Anyone who listened to Brian Keene Radio for more than 15 minutes this week knows I was on a huge Guns N’ Roses kick. And yes, I like the new single. Reminds me of “Yesterdays”. But the song I was listening to the most was various versions of their cover of Jimmy Webb and Glen Campbell’s “Wichita Lineman”. So far, GnR have only done this live, but they’ve done it every night on this tour, so I’m hoping they’ll deliver a studio version on the next album.
Given that the band has been playing this live for the last year, there are a ton of versions on YouTube. Sound-wise, this is one of the better ones (although it’s shot from the rafters).
“Wichita Lineman” is considered by music critics, music historians, musicians, and people like John Boden and myself to be one of the all-time greatest songs ever written. It was penned by songwriter Jimmy Webb in 1968.
History tells us that Webb was heading westward on a straight road into the setting sun, driving past a seemingly endless line of telephone poles, each looking exactly the same as the last. In the distance, he noticed a solitary lineman atop a pole. He described it as "the picture of loneliness". Webb then "put himself atop that pole and put that phone in his hand" as he considered what the lineman was saying into the receiver. Quote:
“It was a splendidly vivid, cinematic image that I lifted out of my deep memory while I was writing this song. I thought, I wonder if I can write something about that? A blue collar, everyman guy we all see everywhere – working on the railroad or working on the telephone wires or digging holes in the street. I just tried to take an ordinary guy and open him up and say, 'Look there's this great soul, and there's this great aching, and this great loneliness inside this person and we're all like that. We all have this capacity for these huge feelings.”
At the time, country artist Glen Campbell was looking for a song set in a place. Webb sent him an unfinished demo. He hadn’t yet written the third verse. Campbell was so moved to homesickness and tears by the tune that he recorded it before Webb had a chance to finish writing it. The rest, as they say, is history.

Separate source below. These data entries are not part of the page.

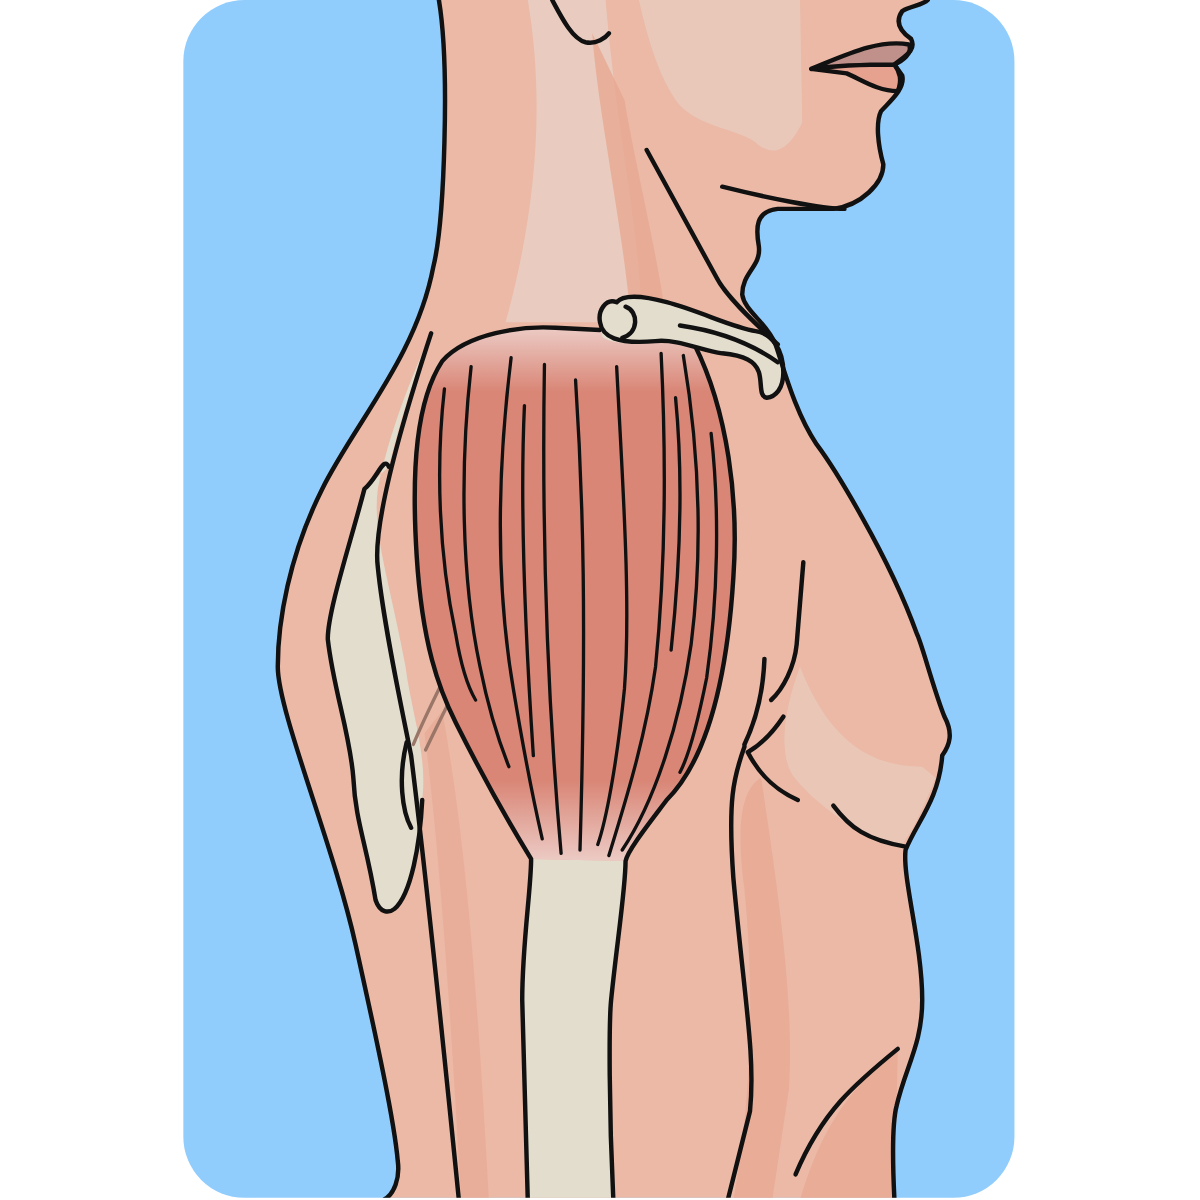
<!DOCTYPE html>
<html lang="en">
<head>
<meta charset="utf-8">
<title>Shoulder Anatomy Illustration</title>
<link rel="stylesheet" href="https://fonts.googleapis.com/css2?family=Inter&display=swap">
<style>
  :root {
    --page: #ffffff;
    --tile: #90cdfd;
    --skin: #ebb9a6;
    --skin-shade: #e7a791;
    --skin-light: #e9ccbf;
    --bone: #e3ddce;
    --muscle: #d98676;
    --muscle-light: #eccbc5;
    --lip-upper: #c0918a;
    --lip-lower: #e6a18f;
    --ink: #111111;
    --soft-ink: #9a7668;
  }
  html, body {
    margin: 0;
    width: 1200px;
    height: 1200px;
    overflow: hidden;
    background: var(--page);
    font-family: "Inter", sans-serif;
  }
  .artwork { display: block; width: 1200px; height: 1200px; }
  .outline { fill: none; stroke: var(--ink); stroke-width: 4; stroke-linecap: round; stroke-linejoin: round; }
  .fibre { fill: none; stroke: var(--ink); stroke-width: 3; stroke-linecap: round; }
  .soft-line { fill: none; stroke: var(--soft-ink); stroke-width: 3; stroke-linecap: round; }
</style>
</head>
<body>
<svg class="artwork" viewBox="0 0 1080 1080" role="img" aria-label="Side view of the shoulder showing the deltoid muscle, clavicle and shoulder blade">
  <defs>
    <clipPath id="tile-clip">
      <rect x="165" y="0" width="748" height="1078" rx="55"/>
    </clipPath>
    <linearGradient id="deltoid-fill" x1="0" y1="0" x2="0" y2="1">
      <stop offset="0" stop-color="var(--muscle-light)"/>
      <stop offset="0.12" stop-color="var(--muscle)"/>
      <stop offset="0.85" stop-color="var(--muscle)"/>
      <stop offset="1" stop-color="var(--muscle-light)"/>
    </linearGradient>
  </defs>

  <rect class="tile" x="165" y="0" width="748" height="1078" rx="55" fill="var(--tile)"/>

  <g clip-path="url(#tile-clip)">
    <!-- torso and head -->
    <path class="body" fill="var(--skin)" d="M395,0 C405,60 400,200 390,240 C375,320 320,380 290,440 C260,500 250,560 250,600 C250,640 300,760 320,850 C340,940 355,1010 358,1045 C360,1060 355,1075 345,1080 L805,1080 C803,1040 803,1010 807,995 C815,960 830,940 830,900 C830,850 812,790 815,765 C825,740 845,720 848,680 C855,670 858,660 850,645 C840,620 830,580 825,570 C800,500 750,420 735,400 C715,370 705,330 698,310 C690,290 670,280 668,265 C668,245 685,240 683,222 C680,205 680,190 700,188 L750,188 C775,185 795,165 795,148 C790,130 788,110 793,100 C800,92 815,80 812,68 L805,58 C815,50 825,45 820,35 C810,28 805,20 812,10 C820,5 830,5 835,0 Z"/>

    <!-- shading on neck and face -->
    <path fill="var(--skin-light)" d="M475,0 L545,0 C555,120 575,200 578,290 L455,290 C480,200 492,100 475,0 Z"/>
    <path fill="var(--skin-shade)" opacity="0.8" d="M533,30 C538,100 560,200 568,290 L600,290 C590,220 572,150 562,90 Z"/>
    <path fill="var(--skin-light)" opacity="0.8" d="M575,0 L720,0 L722,110 C708,140 692,140 680,128 C660,115 632,115 612,95 C592,70 582,30 575,0 Z"/>

    <!-- arm shading -->
    <path fill="var(--skin-shade)" opacity="0.6" d="M382,660 C395,760 405,900 415,1080 L440,1080 C430,900 420,760 398,640 Z"/>
    <path fill="var(--skin-shade)" opacity="0.7" d="M685,700 C700,800 715,900 710,980 L695,1080 L660,1080 C675,1000 680,900 670,800 C662,740 668,710 685,700 Z"/>
    <path fill="var(--skin-shade)" opacity="0.7" d="M720,1080 C740,1010 770,975 808,944 L805,1080 Z"/>

    <!-- chest shading -->
    <path fill="var(--skin-light)" opacity="0.7" d="M720,600 C740,650 770,690 830,690 L842,700 C830,730 820,750 812,760 C780,756 740,730 715,700 C700,680 705,640 720,600 Z"/>

    <!-- lips -->
    <path fill="var(--lip-upper)" d="M730,62 C760,50 790,35 818,40 C822,48 812,55 805,58 C790,58 760,58 730,62 Z"/>
    <path fill="var(--lip-lower)" d="M730,62 L762,66 C776,72 790,82 808,82 C812,72 810,65 805,58 C790,58 760,58 730,62 Z"/>
    <path class="outline" d="M730,62 C760,50 790,35 818,40 C822,48 812,55 805,58 C790,58 760,58 730,62 L762,66 C776,72 790,82 808,82 C812,72 810,65 805,58"/>

    <!-- ear edge -->
    <path class="outline" d="M497,0 C505,15 515,35 527,38 C537,40 545,34 548,30"/>

    <!-- shoulder blade -->
    <path fill="var(--bone)" d="M388,300 C375,330 360,380 350,420 L328,440 C315,490 295,550 295,575 C300,620 315,660 318,700 C320,740 330,760 338,810 C342,822 350,822 355,818 C370,805 378,760 380,720 C385,680 370,640 365,600 C350,520 335,480 340,440 C350,390 370,340 388,300 Z"/>
    <path class="soft-line" d="M405,600 C395,620 380,650 372,670 M410,620 C400,640 390,660 383,675"/>
    <path class="outline" d="M350,420 C345,410 340,430 328,440 C315,490 295,550 295,575 C300,620 315,660 318,700 C320,740 330,760 338,810 C342,822 350,822 355,818 C370,805 378,760 380,720"/>
    <path class="outline" d="M388,300 C365,370 335,470 340,510 C345,560 360,630 370,680 C385,800 400,950 413,1080"/>
    <path class="outline" d="M366,668 C358,700 362,730 370,745"/>

    <!-- deltoid tendon and humerus -->
    <path fill="var(--bone)" d="M478,773 C478,800 470,850 470,900 L475,1080 L552,1080 C548,1000 548,920 550,900 C555,850 563,800 563,775 Z"/>

    <!-- deltoid -->
    <path class="deltoid" fill="url(#deltoid-fill)" d="M398,325 C420,300 470,293 500,295 L542,298 C560,308 600,305 625,310 C655,370 665,450 660,520 C655,600 640,680 600,720 C585,740 565,765 563,775 L478,773 C470,760 440,710 410,650 C395,620 380,580 375,500 C370,420 375,360 398,325 Z"/>
    <g class="deltoid-fibres">
      <path class="fibre" d="M400,350 C392,420 395,500 410,570 C415,600 422,620 428,630"/>
      <path class="fibre" d="M424,330 C414,420 415,520 432,600 C440,640 450,670 458,690"/>
      <path class="fibre" d="M460,322 C448,420 445,520 462,620 C472,680 480,720 488,755"/>
      <path class="fibre" d="M472,365 C468,450 472,560 480,680"/>
      <path class="fibre" d="M490,328 C488,450 490,600 505,768"/>
      <path class="fibre" d="M518,342 C525,450 528,560 522,765"/>
      <path class="fibre" d="M555,330 C560,430 568,540 562,620 C555,690 545,740 538,760"/>
      <path class="fibre" d="M595,318 C600,420 598,520 590,600 C580,670 560,730 548,770"/>
      <path class="fibre" d="M615,320 C630,410 632,500 622,580 C612,650 590,720 560,765"/>
      <path class="fibre" d="M608,358 C615,430 612,510 604,585"/>
      <path class="fibre" d="M640,390 C648,460 646,540 636,610 C628,650 620,680 612,695"/>
    </g>
    <path class="outline" d="M625,310 C655,370 665,450 660,520 C655,600 640,680 600,720 C585,740 565,765 563,775 C563,800 555,850 550,900 C548,920 548,1000 552,1080"/>
    <path class="outline" d="M540,297 L500,295 C470,293 420,300 398,325 C375,360 370,420 375,500 C380,580 395,620 410,650 C440,710 470,760 478,773 C478,800 470,850 470,900 L475,1080"/>

    <!-- collarbone -->
    <path fill="var(--bone)" d="M540,285 C545,268 575,265 600,272 C630,280 660,295 680,298 C695,300 705,315 705,335 C705,350 698,357 690,358 C683,357 686,345 683,335 C680,325 670,320 650,318 C630,315 610,305 590,307 C575,310 550,310 542,303 Z"/>
    <path class="outline" d="M555,272 C545,268 538,280 540,290 C542,303 555,310 590,307 C610,305 630,315 650,318 C670,320 680,325 683,335 C686,345 683,357 690,358 C698,357 705,350 705,335 C705,315 695,300 680,298 C660,295 630,280 600,272 C575,265 560,266 555,272 Z"/>
    <path class="outline" d="M563,276 C575,280 575,300 560,304"/>
    <path class="outline" d="M612,293 C640,297 670,305 700,326"/>

    <!-- neck and jaw lines -->
    <path class="outline" d="M582,135 L645,250 C655,270 690,300 700,310"/>
    <path class="outline" d="M650,168 C690,178 740,188 760,188"/>

    <!-- body outline -->
    <path class="outline" d="M395,0 C405,60 400,200 390,240 C375,320 320,380 290,440 C260,500 250,560 250,600 C250,640 300,760 320,850 C340,940 355,1010 358,1045 C360,1060 355,1075 345,1080"/>
    <path class="outline" d="M805,1080 C803,1040 803,1010 807,995 C815,960 830,940 830,900 C830,850 812,790 815,765 C825,740 845,720 848,680 C855,670 858,660 850,645 C840,620 830,580 825,570 C800,500 750,420 735,400 C715,370 705,330 698,310 C690,290 670,280 668,265 C668,245 685,240 683,222 C680,205 680,190 700,188 L750,188 C775,185 795,165 795,148 C790,130 788,110 793,100 C800,92 815,80 812,68 L805,58 C815,50 825,45 820,35 C810,28 805,20 812,10 C820,5 830,5 835,0"/>

    <!-- arm and chest details -->
    <path class="outline" d="M670,672 C660,700 655,720 660,790 C670,900 680,950 675,1000 L655,1080"/>
    <path class="outline" d="M723,506 L717,580 C715,600 705,620 694,630"/>
    <path class="outline" d="M688,593 C687,620 682,645 670,670"/>
    <path class="outline" d="M705,645 C695,660 685,670 673,677 C685,700 700,712 718,720"/>
    <path class="outline" d="M750,725 C765,745 780,756 815,762"/>
    <path class="outline" d="M808,944 C770,975 740,1000 716,1057"/>
  </g>
</svg>
</body>
</html>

“Wichita Lineman” is often cited as the first existential country and western song. And in that regard, it is a good barometer to test people with. If they say that country music is just “people singing about their trucks and dogs” you can write them off as a moron, because they’ve never considered the heartbreaking surrealism of this song, (or the Eastern philosophy and quantum theory of The Highwaymen’s “Highwayman” or the Southern Gothic Horror and Lovecraftian weirdness of The Charlie Daniels Band’s “The Legend of Wooley Swamp” or Shooter Jennings’ album-length masterpiece of dystopian science fiction and horror Black Ribbons).
It is country music’s first existential song, but it’s so much more than that, and it achieves these things so simply in just two verses that are layered with hidden meaning and alternate points of view (depending on what the listener reads into it). Just an absolute masterpiece of songwriting.
People who know, know “Wichita Lineman”. Glen Campbell’s version was a massive hit at the time. It is has since become one of the most covered songs in American history, with renditions by Kool and the Gang, Johnny Cash, R.E.M., Urge Overkill, Smokey Robinson, Motorhead, Dwight Yoakam, The Troggs, Waylon Jennings, Willie Nelson, and dozens more.
The best version of the song is Jimmy Webb’s own, which you can listen to here.
But this Guns N’ Roses rendition is way up there for me, and I would dearly love a studio version. I know I’ve got some readers amongst the road crew. How about you guys suggest this for me? ;)
* * *
And that does it for this week. Full house this weekend. Both my stepdaughter and my youngest son are here, and Uncle John Urbancik will be over to visit later today. We’re playing Cards Against Humanity (because at 15, my youngest is now allowed to play it).
As always, I appreciate you being here, and supporting this often times lonely vocation of mine. I hear you whispering through the wires, and I can hear you in the whine. My name is Brian Keene, and I’m still on the line…